▸ PROBLEM STATEMENT
Please give every line below again exactly, but not its pictures.

▸ DATA FOR THIS TASK

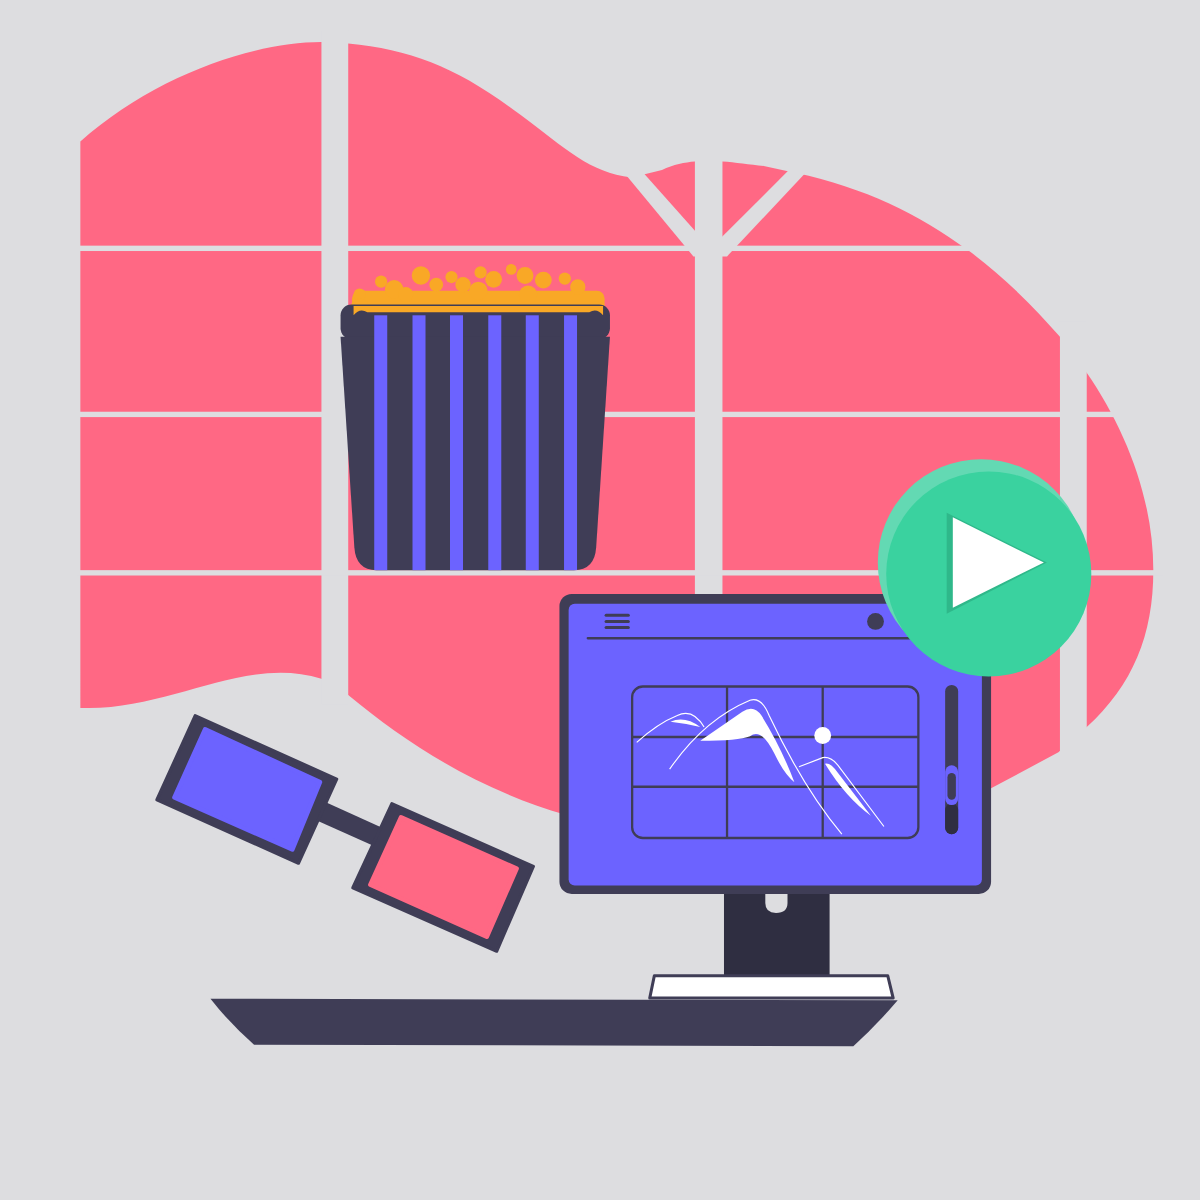
<!DOCTYPE html>
<html lang="en">
<head>
<meta charset="utf-8">
<title>Movie Night</title>
<style>
  :root {
    --bg: #dddde0;
    --blob: #ff6884;
    --ink: #3f3d56;
    --ink-deep: #2f2e41;
    --violet: #6c63ff;
    --corn: #f9a826;
    --mint: #3ad29f;
    --mint-light: #63d9b3;
    --mint-dark: #2fb88a;
    --white: #ffffff;
  }
  html, body {
    margin: 0;
    padding: 0;
    width: 1200px;
    height: 1200px;
    overflow: hidden;
    background: var(--bg);
  }
  .scene {
    display: block;
    width: 1200px;
    height: 1200px;
  }
</style>
</head>
<body>
<svg class="scene" viewBox="0 0 1568 1568" xmlns="http://www.w3.org/2000/svg" role="img" aria-label="Movie night illustration with popcorn, 3D glasses and a video player screen">
  <defs>
    <rect id="corn-stripe" y="412" width="17" height="333" fill="var(--violet)"/>
  </defs>

  <rect width="1568" height="1568" fill="var(--bg)"/>

  <g class="backdrop">
    <path fill="var(--blob)" d="M105,185 C200,100 330,55 420,55 L455,57 C540,65 600,90 680,150 C740,195 770,225 825,232 L865,222 C880,215 895,212 908,211 L944,211 C960,212 980,215 998,217 L1040,226 C1130,245 1200,280 1265,327 C1310,360 1350,400 1385,440 L1420,487 C1470,560 1507,650 1507,745 C1507,830 1480,895 1420,950 L1383,983 L1295,1030 L740,1065 C620,1030 530,970 455,908 L420,887 C320,855 220,930 105,925 Z"/>
    <g class="grid" fill="var(--bg)">
      <rect x="420" y="40" width="35" height="880"/>
      <rect x="908" y="200" width="36" height="580"/>
      <rect x="1385" y="420" width="35" height="580"/>
      <rect x="100" y="321" width="1420" height="7"/>
      <rect x="100" y="538" width="1420" height="7"/>
      <rect x="100" y="745" width="1420" height="7"/>
      <polygon points="815,225 840,225 920,315 920,335 906,335"/>
      <polygon points="1035,218 1060,218 950,335 935,335 935,318"/>
    </g>
  </g>

  <g class="popcorn">
    <g fill="var(--corn)">
      <rect x="460" y="380" width="330" height="32" rx="10"/>
      <circle cx="470" cy="385" r="8"/><circle cx="498" cy="368" r="8"/>
      <circle cx="515" cy="378" r="12"/><circle cx="550" cy="360" r="12"/>
      <circle cx="570" cy="372" r="9"/><circle cx="590" cy="362" r="8"/>
      <circle cx="605" cy="372" r="10"/><circle cx="628" cy="356" r="8"/>
      <circle cx="645" cy="365" r="11"/><circle cx="668" cy="352" r="7"/>
      <circle cx="686" cy="360" r="11"/><circle cx="710" cy="366" r="11"/>
      <circle cx="738" cy="364" r="8"/><circle cx="755" cy="375" r="10"/>
      <circle cx="778" cy="404" r="10"/><circle cx="530" cy="385" r="10"/>
      <circle cx="625" cy="380" r="12"/><circle cx="690" cy="385" r="12"/>
      <circle cx="470" cy="402" r="12"/>
    </g>
    <rect x="445" y="398" width="352" height="45" rx="14" fill="var(--ink)"/>
    <path fill="var(--ink)" d="M445,440 L797,440 L779,715 Q777,745 750,745 L492,745 Q465,745 463,715 Z"/>
    <use href="#corn-stripe" x="489"/>
    <use href="#corn-stripe" x="539"/>
    <use href="#corn-stripe" x="588"/>
    <use href="#corn-stripe" x="638"/>
    <use href="#corn-stripe" x="687"/>
    <use href="#corn-stripe" x="737"/>
    <path fill="var(--corn)" d="M462,412 Q470,402 480,408 L770,408 Q780,402 788,412 L788,400 L462,400 Z"/>
  </g>

  <g class="glasses">
    <polygon points="425,1048 500,1082 490,1106 414,1072" fill="var(--ink)"/>
    <polygon points="255,935 440,1018 390,1128 205,1045" fill="var(--ink)" stroke="var(--ink)" stroke-width="4" stroke-linejoin="round"/>
    <polygon points="268,953 418,1022 382,1110 228,1042" fill="var(--violet)" stroke="var(--violet)" stroke-width="6" stroke-linejoin="round"/>
    <polygon points="512,1050 697,1132 649,1243 461,1160" fill="var(--ink)" stroke="var(--ink)" stroke-width="4" stroke-linejoin="round"/>
    <polygon points="524,1068 675,1135 636,1224 484,1156" fill="var(--blob)" stroke="var(--blob)" stroke-width="6" stroke-linejoin="round"/>
  </g>

  <g class="desk">
    <path fill="var(--ink)" d="M275,1305 L1173,1307 Q1145,1340 1115,1367 L332,1365 Q300,1337 275,1305 Z"/>
  </g>

  <g class="monitor">
    <rect x="946" y="1160" width="138" height="116" fill="var(--ink-deep)"/>
    <path fill="var(--bg)" d="M1000,1168 L1029,1168 L1029,1180 Q1029,1193 1014,1193 Q1000,1193 1000,1180 Z"/>
    <path fill="var(--white)" stroke="var(--ink)" stroke-width="4" stroke-linejoin="round" d="M855,1275 L1160,1275 L1167,1304 L849,1304 Z"/>
    <rect x="731" y="776" width="564" height="392" rx="16" fill="var(--ink)"/>
    <rect x="743" y="789" width="540" height="368" rx="8" fill="var(--violet)"/>
    <g class="toolbar" stroke="var(--ink)" stroke-width="4" stroke-linecap="round">
      <line x1="792" y1="804" x2="821" y2="804"/>
      <line x1="792" y1="812" x2="821" y2="812"/>
      <line x1="792" y1="820" x2="821" y2="820"/>
      <line x1="768" y1="834" x2="1190" y2="834" stroke-width="3"/>
    </g>
    <circle cx="1144" cy="812" r="11" fill="var(--ink)"/>

    <g class="chart" fill="none" stroke="var(--ink)" stroke-width="3">
      <rect x="826" y="897" width="374" height="198" rx="14"/>
      <line x1="950" y1="897" x2="950" y2="1095"/>
      <line x1="1075" y1="897" x2="1075" y2="1095"/>
      <line x1="826" y1="963" x2="1200" y2="963"/>
      <line x1="826" y1="1028" x2="1200" y2="1028"/>
    </g>
    <g class="chart-curves" stroke="var(--white)" stroke-width="1.5" fill="none">
      <path d="M832,970 Q860,945 885,935 Q905,925 920,950"/>
      <path d="M875,1005 Q920,940 980,915 Q995,910 1005,935 Q1050,1030 1100,1090"/>
      <path d="M1044,1002 L1075,990 Q1085,988 1095,1000 L1155,1080"/>
    </g>
    <g class="chart-fills" fill="var(--white)">
      <path d="M876,943 Q895,935 915,950 Q895,945 876,943 Z"/>
      <path d="M915,968 L970,930 Q985,920 995,935 Q1020,975 1038,1022 Q1025,1012 1012,985 Q995,950 980,962 Q965,968 915,968 Z"/>
      <path d="M1078,998 Q1085,996 1095,1010 L1138,1066 Q1105,1042 1078,998 Z"/>
    </g>
    <circle cx="1075" cy="961" r="11" fill="var(--white)"/>

    <g class="slider">
      <rect x="1235" y="895" width="17" height="195" rx="8.5" fill="var(--ink)"/>
      <rect x="1235" y="1050" width="17" height="40" rx="8.5" fill="var(--ink-deep)"/>
      <rect x="1235" y="1000" width="17" height="52" rx="8.5" fill="var(--violet)"/>
      <rect x="1238" y="1010" width="11" height="35" rx="5.5" fill="var(--ink)"/>
    </g>
  </g>

  <a href="#" class="play-button" aria-label="Play">
    <circle cx="1282" cy="735" r="135" fill="var(--mint-light)"/>
    <circle cx="1292" cy="750" r="134" fill="var(--mint)"/>
    <polygon points="1237,670 1368,735 1237,802" fill="var(--mint-dark)"/>
    <polygon points="1245,676 1364,735 1245,794" fill="var(--white)"/>
  </a>
</svg>
</body>
</html>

▸ SOLUTION BELOW
<!DOCTYPE html>
<html lang="en">
<head>
<meta charset="utf-8">
<title>Movie Night</title>
<style>
  :root {
    --bg: #dddde0;
    --blob: #ff6884;
    --ink: #3f3d56;
    --ink-deep: #2f2e41;
    --violet: #6c63ff;
    --corn: #f9a826;
    --mint: #3ad29f;
    --mint-light: #63d9b3;
    --mint-dark: #2fb88a;
    --white: #ffffff;
  }
  html, body {
    margin: 0;
    padding: 0;
    width: 1200px;
    height: 1200px;
    overflow: hidden;
    background: var(--bg);
  }
  .scene {
    display: block;
    width: 1200px;
    height: 1200px;
  }
</style>
</head>
<body>
<svg class="scene" viewBox="0 0 1568 1568" xmlns="http://www.w3.org/2000/svg" role="img" aria-label="Movie night illustration with popcorn, 3D glasses and a video player screen">
  <defs>
    <rect id="corn-stripe" y="412" width="17" height="333" fill="var(--violet)"/>
  </defs>

  <rect width="1568" height="1568" fill="var(--bg)"/>

  <g class="backdrop">
    <path fill="var(--blob)" d="M105,185 C200,100 330,55 420,55 L455,57 C540,65 600,90 680,150 C740,195 770,225 825,232 L865,222 C880,215 895,212 908,211 L944,211 C960,212 980,215 998,217 L1040,226 C1130,245 1200,280 1265,327 C1310,360 1350,400 1385,440 L1420,487 C1470,560 1507,650 1507,745 C1507,830 1480,895 1420,950 L1383,983 L1295,1030 L740,1065 C620,1030 530,970 455,908 L420,887 C320,855 220,930 105,925 Z"/>
    <g class="grid" fill="var(--bg)">
      <rect x="420" y="40" width="35" height="880"/>
      <rect x="908" y="200" width="36" height="580"/>
      <rect x="1385" y="420" width="35" height="580"/>
      <rect x="100" y="321" width="1420" height="7"/>
      <rect x="100" y="538" width="1420" height="7"/>
      <rect x="100" y="745" width="1420" height="7"/>
      <polygon points="815,225 840,225 920,315 920,335 906,335"/>
      <polygon points="1035,218 1060,218 950,335 935,335 935,318"/>
    </g>
  </g>

  <g class="popcorn">
    <g fill="var(--corn)">
      <rect x="460" y="380" width="330" height="32" rx="10"/>
      <circle cx="470" cy="385" r="8"/><circle cx="498" cy="368" r="8"/>
      <circle cx="515" cy="378" r="12"/><circle cx="550" cy="360" r="12"/>
      <circle cx="570" cy="372" r="9"/><circle cx="590" cy="362" r="8"/>
      <circle cx="605" cy="372" r="10"/><circle cx="628" cy="356" r="8"/>
      <circle cx="645" cy="365" r="11"/><circle cx="668" cy="352" r="7"/>
      <circle cx="686" cy="360" r="11"/><circle cx="710" cy="366" r="11"/>
      <circle cx="738" cy="364" r="8"/><circle cx="755" cy="375" r="10"/>
      <circle cx="778" cy="404" r="10"/><circle cx="530" cy="385" r="10"/>
      <circle cx="625" cy="380" r="12"/><circle cx="690" cy="385" r="12"/>
      <circle cx="470" cy="402" r="12"/>
    </g>
    <rect x="445" y="398" width="352" height="45" rx="14" fill="var(--ink)"/>
    <path fill="var(--ink)" d="M445,440 L797,440 L779,715 Q777,745 750,745 L492,745 Q465,745 463,715 Z"/>
    <use href="#corn-stripe" x="489"/>
    <use href="#corn-stripe" x="539"/>
    <use href="#corn-stripe" x="588"/>
    <use href="#corn-stripe" x="638"/>
    <use href="#corn-stripe" x="687"/>
    <use href="#corn-stripe" x="737"/>
    <path fill="var(--corn)" d="M462,412 Q470,402 480,408 L770,408 Q780,402 788,412 L788,400 L462,400 Z"/>
  </g>

  <g class="glasses">
    <polygon points="425,1048 500,1082 490,1106 414,1072" fill="var(--ink)"/>
    <polygon points="255,935 440,1018 390,1128 205,1045" fill="var(--ink)" stroke="var(--ink)" stroke-width="4" stroke-linejoin="round"/>
    <polygon points="268,953 418,1022 382,1110 228,1042" fill="var(--violet)" stroke="var(--violet)" stroke-width="6" stroke-linejoin="round"/>
    <polygon points="512,1050 697,1132 649,1243 461,1160" fill="var(--ink)" stroke="var(--ink)" stroke-width="4" stroke-linejoin="round"/>
    <polygon points="524,1068 675,1135 636,1224 484,1156" fill="var(--blob)" stroke="var(--blob)" stroke-width="6" stroke-linejoin="round"/>
  </g>

  <g class="desk">
    <path fill="var(--ink)" d="M275,1305 L1173,1307 Q1145,1340 1115,1367 L332,1365 Q300,1337 275,1305 Z"/>
  </g>

  <g class="monitor">
    <rect x="946" y="1160" width="138" height="116" fill="var(--ink-deep)"/>
    <path fill="var(--bg)" d="M1000,1168 L1029,1168 L1029,1180 Q1029,1193 1014,1193 Q1000,1193 1000,1180 Z"/>
    <path fill="var(--white)" stroke="var(--ink)" stroke-width="4" stroke-linejoin="round" d="M855,1275 L1160,1275 L1167,1304 L849,1304 Z"/>
    <rect x="731" y="776" width="564" height="392" rx="16" fill="var(--ink)"/>
    <rect x="743" y="789" width="540" height="368" rx="8" fill="var(--violet)"/>
    <g class="toolbar" stroke="var(--ink)" stroke-width="4" stroke-linecap="round">
      <line x1="792" y1="804" x2="821" y2="804"/>
      <line x1="792" y1="812" x2="821" y2="812"/>
      <line x1="792" y1="820" x2="821" y2="820"/>
      <line x1="768" y1="834" x2="1190" y2="834" stroke-width="3"/>
    </g>
    <circle cx="1144" cy="812" r="11" fill="var(--ink)"/>

    <g class="chart" fill="none" stroke="var(--ink)" stroke-width="3">
      <rect x="826" y="897" width="374" height="198" rx="14"/>
      <line x1="950" y1="897" x2="950" y2="1095"/>
      <line x1="1075" y1="897" x2="1075" y2="1095"/>
      <line x1="826" y1="963" x2="1200" y2="963"/>
      <line x1="826" y1="1028" x2="1200" y2="1028"/>
    </g>
    <g class="chart-curves" stroke="var(--white)" stroke-width="1.5" fill="none">
      <path d="M832,970 Q860,945 885,935 Q905,925 920,950"/>
      <path d="M875,1005 Q920,940 980,915 Q995,910 1005,935 Q1050,1030 1100,1090"/>
      <path d="M1044,1002 L1075,990 Q1085,988 1095,1000 L1155,1080"/>
    </g>
    <g class="chart-fills" fill="var(--white)">
      <path d="M876,943 Q895,935 915,950 Q895,945 876,943 Z"/>
      <path d="M915,968 L970,930 Q985,920 995,935 Q1020,975 1038,1022 Q1025,1012 1012,985 Q995,950 980,962 Q965,968 915,968 Z"/>
      <path d="M1078,998 Q1085,996 1095,1010 L1138,1066 Q1105,1042 1078,998 Z"/>
    </g>
    <circle cx="1075" cy="961" r="11" fill="var(--white)"/>

    <g class="slider">
      <rect x="1235" y="895" width="17" height="195" rx="8.5" fill="var(--ink)"/>
      <rect x="1235" y="1050" width="17" height="40" rx="8.5" fill="var(--ink-deep)"/>
      <rect x="1235" y="1000" width="17" height="52" rx="8.5" fill="var(--violet)"/>
      <rect x="1238" y="1010" width="11" height="35" rx="5.5" fill="var(--ink)"/>
    </g>
  </g>

  <a href="#" class="play-button" aria-label="Play">
    <circle cx="1282" cy="735" r="135" fill="var(--mint-light)"/>
    <circle cx="1292" cy="750" r="134" fill="var(--mint)"/>
    <polygon points="1237,670 1368,735 1237,802" fill="var(--mint-dark)"/>
    <polygon points="1245,676 1364,735 1245,794" fill="var(--white)"/>
  </a>
</svg>
</body>
</html>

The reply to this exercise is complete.